§ **Problem description**: Please report each line in the material below that includes "noise".

§ **Given information**:
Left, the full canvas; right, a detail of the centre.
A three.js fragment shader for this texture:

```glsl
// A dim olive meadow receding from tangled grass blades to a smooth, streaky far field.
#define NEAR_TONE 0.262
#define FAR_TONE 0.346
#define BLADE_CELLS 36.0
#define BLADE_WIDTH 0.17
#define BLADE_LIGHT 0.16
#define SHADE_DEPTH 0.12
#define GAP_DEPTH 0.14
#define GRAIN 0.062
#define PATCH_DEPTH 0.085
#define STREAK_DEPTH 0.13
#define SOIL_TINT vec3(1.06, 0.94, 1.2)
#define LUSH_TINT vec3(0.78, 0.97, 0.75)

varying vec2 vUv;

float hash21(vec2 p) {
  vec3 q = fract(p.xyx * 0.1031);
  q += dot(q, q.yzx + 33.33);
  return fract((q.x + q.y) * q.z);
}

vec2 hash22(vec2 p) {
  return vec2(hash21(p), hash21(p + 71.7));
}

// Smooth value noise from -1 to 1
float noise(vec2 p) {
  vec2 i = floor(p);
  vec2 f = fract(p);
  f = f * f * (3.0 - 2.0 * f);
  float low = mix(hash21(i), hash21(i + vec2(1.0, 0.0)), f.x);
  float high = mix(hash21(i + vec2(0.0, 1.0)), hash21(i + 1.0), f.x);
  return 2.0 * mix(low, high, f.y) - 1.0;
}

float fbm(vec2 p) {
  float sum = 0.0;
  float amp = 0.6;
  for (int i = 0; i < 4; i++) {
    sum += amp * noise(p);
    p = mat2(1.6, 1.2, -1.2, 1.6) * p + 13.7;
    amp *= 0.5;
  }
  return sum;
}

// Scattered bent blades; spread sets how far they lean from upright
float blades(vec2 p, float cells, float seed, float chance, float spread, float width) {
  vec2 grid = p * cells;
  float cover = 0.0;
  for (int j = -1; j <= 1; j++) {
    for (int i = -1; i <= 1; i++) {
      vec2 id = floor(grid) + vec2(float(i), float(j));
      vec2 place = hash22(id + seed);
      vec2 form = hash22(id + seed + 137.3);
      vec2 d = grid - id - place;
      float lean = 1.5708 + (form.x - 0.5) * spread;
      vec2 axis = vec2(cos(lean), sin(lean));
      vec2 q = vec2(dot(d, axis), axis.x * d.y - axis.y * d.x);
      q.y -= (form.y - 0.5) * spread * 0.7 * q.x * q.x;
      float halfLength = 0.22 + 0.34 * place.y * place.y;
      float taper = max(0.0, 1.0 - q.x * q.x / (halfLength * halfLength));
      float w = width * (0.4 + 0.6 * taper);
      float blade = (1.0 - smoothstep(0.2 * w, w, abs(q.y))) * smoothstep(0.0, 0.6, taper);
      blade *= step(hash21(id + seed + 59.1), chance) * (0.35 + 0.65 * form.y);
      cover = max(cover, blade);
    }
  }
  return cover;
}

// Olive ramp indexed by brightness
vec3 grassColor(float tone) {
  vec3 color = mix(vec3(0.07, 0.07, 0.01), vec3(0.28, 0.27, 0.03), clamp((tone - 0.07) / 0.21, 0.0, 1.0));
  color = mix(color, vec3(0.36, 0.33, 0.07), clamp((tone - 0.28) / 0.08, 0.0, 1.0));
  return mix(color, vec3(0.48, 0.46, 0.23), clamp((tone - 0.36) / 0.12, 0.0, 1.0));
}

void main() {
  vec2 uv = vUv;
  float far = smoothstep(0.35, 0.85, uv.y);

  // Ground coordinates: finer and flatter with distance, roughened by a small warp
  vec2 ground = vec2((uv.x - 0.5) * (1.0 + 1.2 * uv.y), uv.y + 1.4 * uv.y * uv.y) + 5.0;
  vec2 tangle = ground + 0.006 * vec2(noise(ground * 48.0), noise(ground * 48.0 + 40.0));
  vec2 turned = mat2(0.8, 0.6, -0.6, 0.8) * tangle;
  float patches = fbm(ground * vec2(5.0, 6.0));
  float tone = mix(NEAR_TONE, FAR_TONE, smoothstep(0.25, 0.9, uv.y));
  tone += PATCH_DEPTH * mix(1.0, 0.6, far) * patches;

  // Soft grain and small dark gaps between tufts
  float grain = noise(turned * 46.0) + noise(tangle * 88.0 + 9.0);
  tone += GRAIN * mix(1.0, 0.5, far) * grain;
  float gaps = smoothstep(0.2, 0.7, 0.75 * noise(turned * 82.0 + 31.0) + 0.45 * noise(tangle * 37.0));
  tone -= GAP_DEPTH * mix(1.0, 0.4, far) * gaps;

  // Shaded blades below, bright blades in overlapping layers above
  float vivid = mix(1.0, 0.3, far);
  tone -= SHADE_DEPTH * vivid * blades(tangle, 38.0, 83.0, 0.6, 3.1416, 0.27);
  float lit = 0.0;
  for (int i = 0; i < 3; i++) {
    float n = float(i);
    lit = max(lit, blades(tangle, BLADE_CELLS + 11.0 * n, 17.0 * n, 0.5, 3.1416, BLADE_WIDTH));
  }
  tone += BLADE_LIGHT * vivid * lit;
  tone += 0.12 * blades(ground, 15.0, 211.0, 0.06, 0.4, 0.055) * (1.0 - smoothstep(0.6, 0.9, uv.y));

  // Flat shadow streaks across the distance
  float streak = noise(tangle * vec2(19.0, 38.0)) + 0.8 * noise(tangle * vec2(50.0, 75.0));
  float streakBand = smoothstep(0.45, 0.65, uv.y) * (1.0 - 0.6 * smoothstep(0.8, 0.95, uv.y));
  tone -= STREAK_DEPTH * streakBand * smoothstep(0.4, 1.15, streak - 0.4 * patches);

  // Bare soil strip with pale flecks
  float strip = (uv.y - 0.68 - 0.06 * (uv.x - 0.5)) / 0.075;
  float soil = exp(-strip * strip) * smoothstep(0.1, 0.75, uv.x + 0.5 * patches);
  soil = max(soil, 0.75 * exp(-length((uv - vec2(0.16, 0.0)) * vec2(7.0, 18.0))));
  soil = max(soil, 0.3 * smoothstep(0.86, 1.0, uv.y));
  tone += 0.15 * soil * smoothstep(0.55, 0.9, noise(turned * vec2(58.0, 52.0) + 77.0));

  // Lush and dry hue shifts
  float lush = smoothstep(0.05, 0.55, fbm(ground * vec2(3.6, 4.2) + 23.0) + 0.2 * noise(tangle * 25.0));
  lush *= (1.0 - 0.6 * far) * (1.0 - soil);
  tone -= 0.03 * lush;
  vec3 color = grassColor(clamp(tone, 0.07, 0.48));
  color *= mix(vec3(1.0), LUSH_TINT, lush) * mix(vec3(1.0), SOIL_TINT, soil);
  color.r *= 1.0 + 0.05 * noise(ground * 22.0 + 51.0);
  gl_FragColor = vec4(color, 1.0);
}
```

§ **Solution to this exercise**:
// Smooth value noise from -1 to 1
float noise(vec2 p) {
    sum += amp * noise(p);
  vec2 tangle = ground + 0.006 * vec2(noise(ground * 48.0), noise(ground * 48.0 + 40.0));
  float grain = noise(turned * 46.0) + noise(tangle * 88.0 + 9.0);
  float gaps = smoothstep(0.2, 0.7, 0.75 * noise(turned * 82.0 + 31.0) + 0.45 * noise(tangle * 37.0));
  float streak = noise(tangle * vec2(19.0, 38.0)) + 0.8 * noise(tangle * vec2(50.0, 75.0));
  tone += 0.15 * soil * smoothstep(0.55, 0.9, noise(turned * vec2(58.0, 52.0) + 77.0));
  float lush = smoothstep(0.05, 0.55, fbm(ground * vec2(3.6, 4.2) + 23.0) + 0.2 * noise(tangle * 25.0));
  color.r *= 1.0 + 0.05 * noise(ground * 22.0 + 51.0);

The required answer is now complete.